It was just an accident.
Accident: an unfortunate event resulting especially from carelessness or ignorance
It’s been several weeks since the terrible tragedy occurred in Savar, Bangladesh.
The numbers rose steadily as the days passed. As it stands today, the death toll has climbed to 1,127. The rescue workers have reached the basement, where they are almost certain that no more victims are to be recovered.
Over 1,000 bodies.
The factory workers saw the cracks in the building, reported those cracks, and were sent right back to work, assured that the building was safe. Hours later, the building collapsed. It was not safe. It may have been an accident, but it could have been prevented. As a result of this negligence, nine individuals were arrested on various grounds of violating safety procedures, both for the building and the factory workers. This particular building collapse is one of the greatest Bangladesh has seen in recent years.
The shocking severity of this tragedy has brought into sharper focus the need for Western clothing brands to make great changes to their involvement in the factories that produce their garments. What does this industry look like for the average garment worker in Bangladesh?
Those men and women and hundreds of thousands of others (even children) were earning maybe $38 a month making garments. With unstable work conditions and wages so sparse, it would seem that the money brought into Bangladesh through the factories is given a higher priority than the safety and wellbeing of their employees. The money brought into Bangladesh through these factories provides roughly 80% of the country’s infrastructure. An estimated 4 million people work in the various garment factories in Bangladesh under conditions that Pope Francis would compare to slave labor. It will take billions of dollars and several years for improvements to be made in the garment factories.

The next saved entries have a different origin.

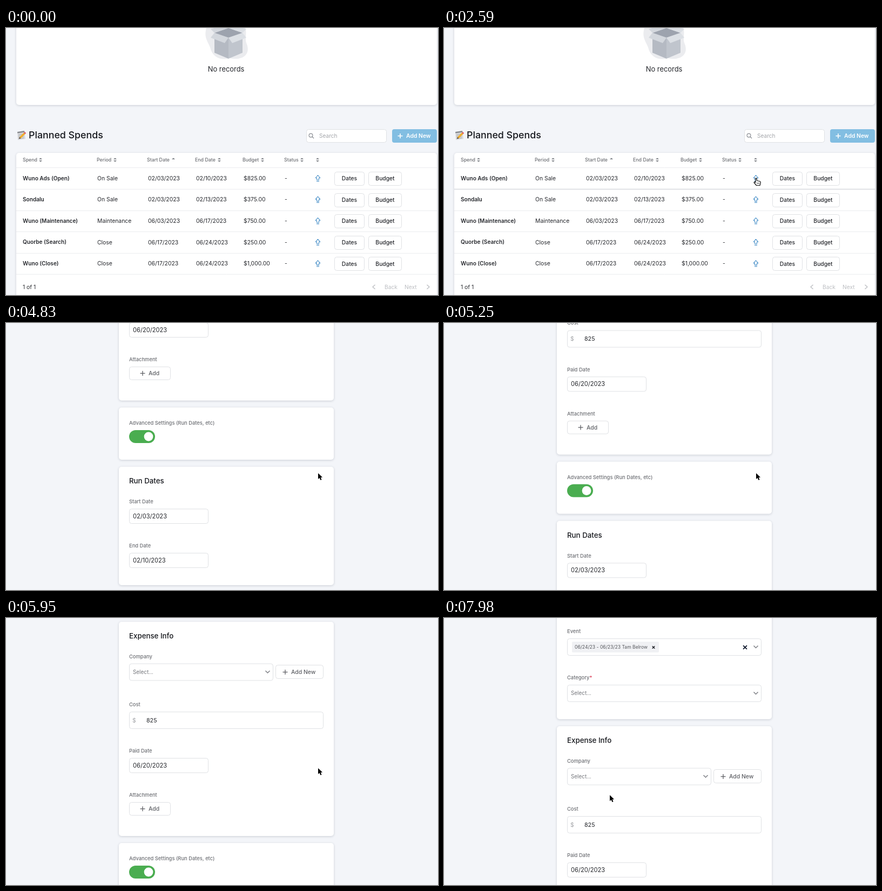
These frames come from a looping animation (800 by 496 pixels, 8000 ms). An HTML page with a canvas:

```html
<!DOCTYPE html>
<html lang="en">
<head>
<title>Planned spends</title>
<style>
  html, body { margin: 0; width: 100%; height: 100%; overflow: hidden; background: #f3f5f9; }
  canvas { display: block; }
</style>
</head>
<body>
<canvas id="stage" width="800" height="496"></canvas>
<script>
const ctx = document.getElementById('stage').getContext('2d');
const LOOP = 8000, STEP = 70, PAGE_CHANGE = 3430;
const INK = '#25272c', LABEL = '#6c6e73', BORDER = '#dfe1e4', PALE = '#bcbec2';

const easeInOut = p => p * p * (3 - 2 * p);
const easeOut = p => 1 - Math.pow(1 - p, 1.4);
const linear = p => p;

// Each key: [time, value, easing used to reach it].
function track(keys, t) {
  if (t <= keys[0][0]) return keys[0][1];
  for (let i = 1; i < keys.length; i++) {
    const [t0, a] = keys[i - 1], [t1, b, ease = linear] = keys[i];
    if (t < t1) return a + (b - a) * ease((t - t0) / (t1 - t0));
  }
  return keys[keys.length - 1][1];
}

// y is the middle of the capitals.
function text(str, x, y, size, color = INK, weight = 400, align = 'left') {
  ctx.font = `${weight} ${size}px Inter, "Open Sans", sans-serif`;
  ctx.fillStyle = color;
  ctx.textAlign = align;
  ctx.fillText(str, x, y + size * 0.36);
}

function roundRect(x0, y0, x1, y1, r) {
  ctx.beginPath();
  ctx.roundRect(x0, y0, x1 - x0, y1 - y0, r);
}

function poly(points, fill) {
  ctx.beginPath();
  points.forEach(([x, y]) => ctx.lineTo(x, y));
  ctx.closePath();
  if (fill) { ctx.fillStyle = fill; ctx.fill(); }
}

function line(points, color, width = 1) {
  ctx.beginPath();
  points.forEach(([x, y], i) => i ? ctx.lineTo(x, y) : ctx.moveTo(x, y));
  ctx.strokeStyle = color;
  ctx.lineWidth = width;
  ctx.stroke();
}

function card(x0, y0, x1, y1) {
  ctx.save();
  ctx.shadowColor = 'rgba(40, 50, 70, .2)';
  ctx.shadowBlur = 4;
  ctx.shadowOffsetY = 1;
  ctx.fillStyle = '#fff';
  roundRect(x0, y0, x1, y1, 5);
  ctx.fill();
  ctx.restore();
}

function box(x0, y0, x1, y1, r = 4) {
  roundRect(x0 + .5, y0 + .5, x1 - .5, y1 - .5, r);
  ctx.fillStyle = '#fff';
  ctx.fill();
  ctx.strokeStyle = BORDER;
  ctx.lineWidth = 1;
  ctx.stroke();
}

function plus(x, y, color, width = 1.3) {
  line([[x - 4.5, y], [x + 4.5, y]], color, width);
  line([[x, y - 4.5], [x, y + 4.5]], color, width);
}

function cross(x, y, r, color, width) {
  line([[x - r, y - r], [x + r, y + r]], color, width);
  line([[x - r, y + r], [x + r, y - r]], color, width);
}

const chevronDown = (x, y) => line([[x - 4, y - 2], [x, y + 2], [x + 4, y - 2]], '#85878c', 1.7);

function sortMark(x, y, upOnly) {
  poly([[x - 3, y - .9], [x + 3, y - .9], [x, y - 3.8]], '#7d8086');
  if (!upOnly) poly([[x - 3, y + .9], [x + 3, y + .9], [x, y + 3.8]], '#7d8086');
}

function uploadIcon(x, y) {
  poly([[x, y - 5.5], [x + 4.3, y - .5], [x + 2, y - .5], [x + 2, y + 3],
    [x - 2, y + 3], [x - 2, y - .5], [x - 4.3, y - .5]], '#fff');
  ctx.strokeStyle = '#4a91c9';
  ctx.lineWidth = 1.1;
  ctx.stroke();
  line([[x - 2.5, y + 5.5], [x + 2.5, y + 5.5]], '#4a91c9', 1.3);
}

function emptyBox() {
  ctx.fillStyle = '#ebecef';
  ctx.beginPath();
  ctx.moveTo(371, 0);
  ctx.bezierCurveTo(366, 18, 374, 25, 378, 36);
  ctx.bezierCurveTo(382, 54, 397, 61, 414, 56);
  ctx.bezierCurveTo(434, 61, 454, 52, 446, 30);
  ctx.bezierCurveTo(441, 20, 447, 10, 443, 0);
  ctx.fill();
  poly([[386, 9], [412, 18], [412, 57], [386, 46]], '#b5bac3');
  poly([[438, 9], [412, 18], [412, 57], [438, 46]], '#c0c5cd');
  poly([[386, 9], [412, 0], [438, 9], [412, 18]], '#9da3ae');
  poly([[386, 9], [412, 18], [405, 28], [379, 18]], '#d3d7dd');
  poly([[438, 9], [412, 18], [419, 28], [445, 18]], '#dce0e5');
  poly([[386, 9], [412, 0], [405, -6], [379, 2]], '#d3d7dd');
  poly([[438, 9], [412, 0], [419, -6], [445, 2]], '#dce0e5');
}

function memoIcon() {
  poly([[21, 193], [34, 191], [36, 206], [22, 208]], '#d9dadc');
  poly([[21, 193], [34, 191], [34.3, 193.5], [21.3, 195.5]], '#85888d');
  for (let y = 198; y < 206; y += 2.5) line([[23, y], [33, y - 1]], '#9fa2a8', .8);
  line([[26, 204], [35, 195]], '#f0ae2d', 3.6);
  line([[34, 196], [36, 194]], '#dd6670', 3.6);
  poly([[24, 206], [25, 202.5], [27.5, 205]], '#55463a');
}

const columns = [['Spend', 31, 64], ['Period', 168, 202], ['Start Date', 261, 310],
  ['End Date', 350, 395], ['Budget', 438, 475], ['Status', 515, 548], ['', 570, 577]];
const spends = [
  ['Wuno Ads (Open)', 'On Sale', '02/03/2023', '02/10/2023', '$825.00'],
  ['Sondalu', 'On Sale', '02/03/2023', '02/13/2023', '$375.00'],
  ['Wuno (Maintenance)', 'Maintenance', '06/03/2023', '06/17/2023', '$750.00'],
  ['Quorbe (Search)', 'Close', '06/17/2023', '06/24/2023', '$250.00'],
  ['Wuno (Close)', 'Close', '06/17/2023', '06/24/2023', '$1,000.00']
];
const cellX = [31, 169, 263, 352, 440];

function drawTable(hoverRow) {
  card(19, -20, 798, 143);
  emptyBox();
  text('No records', 407.5, 76, 12.9, INK, 400, 'center');

  memoIcon();
  text('Planned Spends', 42, 199, 17.8, '#16181d', 500);
  box(556, 188, 705, 213);
  ctx.beginPath();
  ctx.arc(564.5, 199.5, 3.4, 0, Math.PI * 2);
  ctx.strokeStyle = '#8b8e94';
  ctx.lineWidth = 1.2;
  ctx.stroke();
  line([[567, 202], [570, 205]], '#8b8e94', 1.3);
  text('Search', 580, 200, 10.1, '#a3a5aa');
  roundRect(715, 188, 798, 213, 4);
  ctx.fillStyle = '#82bee2';
  ctx.fill();
  plus(730, 200.5, '#fff', 1.6);
  text('Add New', 741, 200, 10.4, '#fff', 600);

  card(19, 232, 798, 520);
  for (const [name, x, markX] of columns) {
    text(name, x, 245, 8.8, LABEL, 500);
    sortMark(markX, 245, name === 'Start Date');
  }
  line([[19, 259.5], [798, 259.5]], '#ebecef');
  spends.forEach((cells, i) => {
    const y = 279 + i * 39.6, bottom = Math.round(y + 20) + .5;
    line([[19, bottom], [798, bottom]], i === hoverRow ? '#dfe1e5' : '#ebecef', i === hoverRow ? 2 : 1);
    cells.forEach((value, c) => text(value, cellX[c], y, c ? 10.4 : 10.1, INK, c ? 400 : 600));
    text('-', 516, y, 10.4);
    uploadIcon(577.5, y);
    const top = Math.round(y - 12);
    box(608, top, 664, top + 26);
    box(671, top, 733, top + 26);
    text('Dates', 636, y + .5, 10.3, INK, 500, 'center');
    text('Budget', 702, y + .5, 10.3, INK, 500, 'center');
  });
  text('1 of 1', 31, 481, 10.3, INK);
  line([[683.5, 477], [679, 481], [683.5, 485]], PALE, 1.4);
  text('Back', 701, 481, 10.2, PALE);
  text('Next', 738, 481, 10.2, PALE);
  line([[779.5, 477], [784, 481], [779.5, 485]], PALE, 1.4);
}

const label = (str, y) => text(str, 228, y, 9.35, LABEL, 500);
const heading = (str, y) => text(str, 228, y, 13.3, '#16181d', 500);

function dateField(name, y, value) {
  label(name, y);
  box(228, y + 13, 375, y + 41);
  text(value, 235, y + 27, 11.1);
}

function selectField(name, y, right, placeholder) {
  label(name, y);
  box(228, y + 13, right, y + 45);
  if (placeholder) text(placeholder, 235, y + 28.5, 9.9, '#74767b');
  chevronDown(right - 10.5, y + 28.5);
}

function drawForm(scroll) {
  ctx.save();
  ctx.translate(0, scroll);

  card(209, -420, 607, -6);
  selectField('Event', -169, 588);
  roundRect(237, -150, 398, -130, 2);
  ctx.fillStyle = '#f0f1f4';
  ctx.fill();
  text('06/24/23 - 06/23/23 Tam Belrow', 242, -140, 8.6, '#55575c');
  cross(388, -139.5, 2.3, '#24262c', 1.6);
  cross(557.5, -139.5, 3.4, '#172033', 2);
  selectField('Category', -83, 588, 'Select...');
  text('*', 269.5, -83, 9.35, '#d5304a', 500);

  card(209, 7, 607, 405);
  heading('Expense Info', 33);
  selectField('Company', 71.5, 495, 'Select...');
  box(499, 87, 588, 113);
  plus(517, 100.5, '#5d5f64');
  text('Add New', 528, 100, 10.4, '#5d5f64', 500);
  label('Cost', 160.5);
  box(228, 174, 588, 206);
  text('$', 234, 190, 10.4, '#a0a2a6');
  text('825', 260, 190, 10.7);
  dateField('Paid Date', 247, '06/20/2023');
  label('Attachment', 329);
  box(228, 342, 305, 367);
  plus(253, 354.5, '#5d5f64');
  text('Add', 264, 354.5, 10.4, '#5d5f64', 500);

  card(209, 418, 607, 515);
  label('Advanced Settings (Run Dates, etc)', 447);
  roundRect(228, 460, 276, 484, 12);
  ctx.fillStyle = '#4aad50';
  ctx.fill();
  ctx.beginPath();
  ctx.arc(264, 472, 8.4, 0, Math.PI * 2);
  ctx.fillStyle = '#fff';
  ctx.fill();

  card(209, 528, 607, 748);
  heading('Run Dates', 554.5);
  dateField('Start Date', 593, '02/03/2023');
  dateField('End Date', 675, '02/10/2023');

  card(209, 760, 607, 1000);
  heading('Trade', 787);
  label('Quantity', 825.5);
  box(228, 838, 588, 870);
  label('Value', 911.5);
  box(228, 925, 588, 957);
  ctx.restore();
}

function arrowCursor(x, y) {
  poly([[x, y], [x, y + 11], [x + 2.6, y + 8.7], [x + 4.5, y + 13], [x + 6.5, y + 12.1],
    [x + 4.7, y + 8], [x + 8, y + 7.8]]);
  ctx.lineJoin = 'round';
  ctx.strokeStyle = '#fff';
  ctx.lineWidth = 1.8;
  ctx.stroke();
  ctx.fillStyle = '#000';
  ctx.fill();
}

function handCursor(x, y) {
  poly([[x - 1, y], [x + 1, y], [x + 1.4, y + 4.5], [x + 7.5, y + 6], [x + 8.3, y + 8],
    [x + 7, y + 13.5], [x + .5, y + 13.5], [x - 4, y + 8], [x - 3, y + 6.6], [x - 1, y + 8]], '#fff');
  ctx.lineJoin = 'round';
  ctx.strokeStyle = '#111';
  ctx.lineWidth = 1.2;
  ctx.stroke();
  for (let i = 1; i < 4; i++) line([[x + i * 1.8, y + 8], [x + i * 1.8, y + 11]], '#333', .7);
}

const scrollKeys = [[4130, -436], [4270, -433], [4340, -433], [4830, -261],
  [5250, -160.5], [5950, 0], [6720, 194, easeOut]];
const cursorX = [[1190, 806], [2170, 578, easeInOut], [7070, 578], [7490, 390, easeInOut],
  [7560, 390], [7980, 307, easeInOut]];
const cursorY = [[1190, 325], [2170, 279, easeInOut], [7070, 279], [7490, 315, easeInOut],
  [7560, 315], [7980, 329, easeInOut]];

function draw(t) {
  ctx.fillStyle = '#f3f5f9';
  ctx.fillRect(0, 0, 800, 496);
  const x = track(cursorX, t), y = track(cursorY, t);
  if (t < PAGE_CHANGE) {
    drawTable(x < 798 ? Math.floor((y - 260) / 39.6) : -1);
    if (x < 583) handCursor(x, y);
    else arrowCursor(x, y);
  } else {
    drawForm(track(scrollKeys, t));
    arrowCursor(x, y);
  }
}

function frame() {
  const t = performance.now() % LOOP;
  draw(Math.floor(t / STEP) * STEP);
  requestAnimationFrame(frame);
}
frame();
</script>
</body>
</html>
```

But there is hope. H&M and Zara, two popular clothing retailers are working towards signing an accord that will improve the working conditions of the factories where their clothing items are manufactured. After the tragic incident in Bangadesh, many factory workers went on a rampage, actively showing their desire for someone, somewhere to do something about the factory working conditions. It seems now that these companies are taking the appropriate initiative to provide safer work conditions and a more sustainable income.
While it was an accident that could have been prevented, I can be thankful that now, three weeks later, positive changes seem to be on the way for garment workers in Bangladesh. I hope that the individuals responsible for this are given the justice they rightly deserve, and I pray that this tragedy never happens again.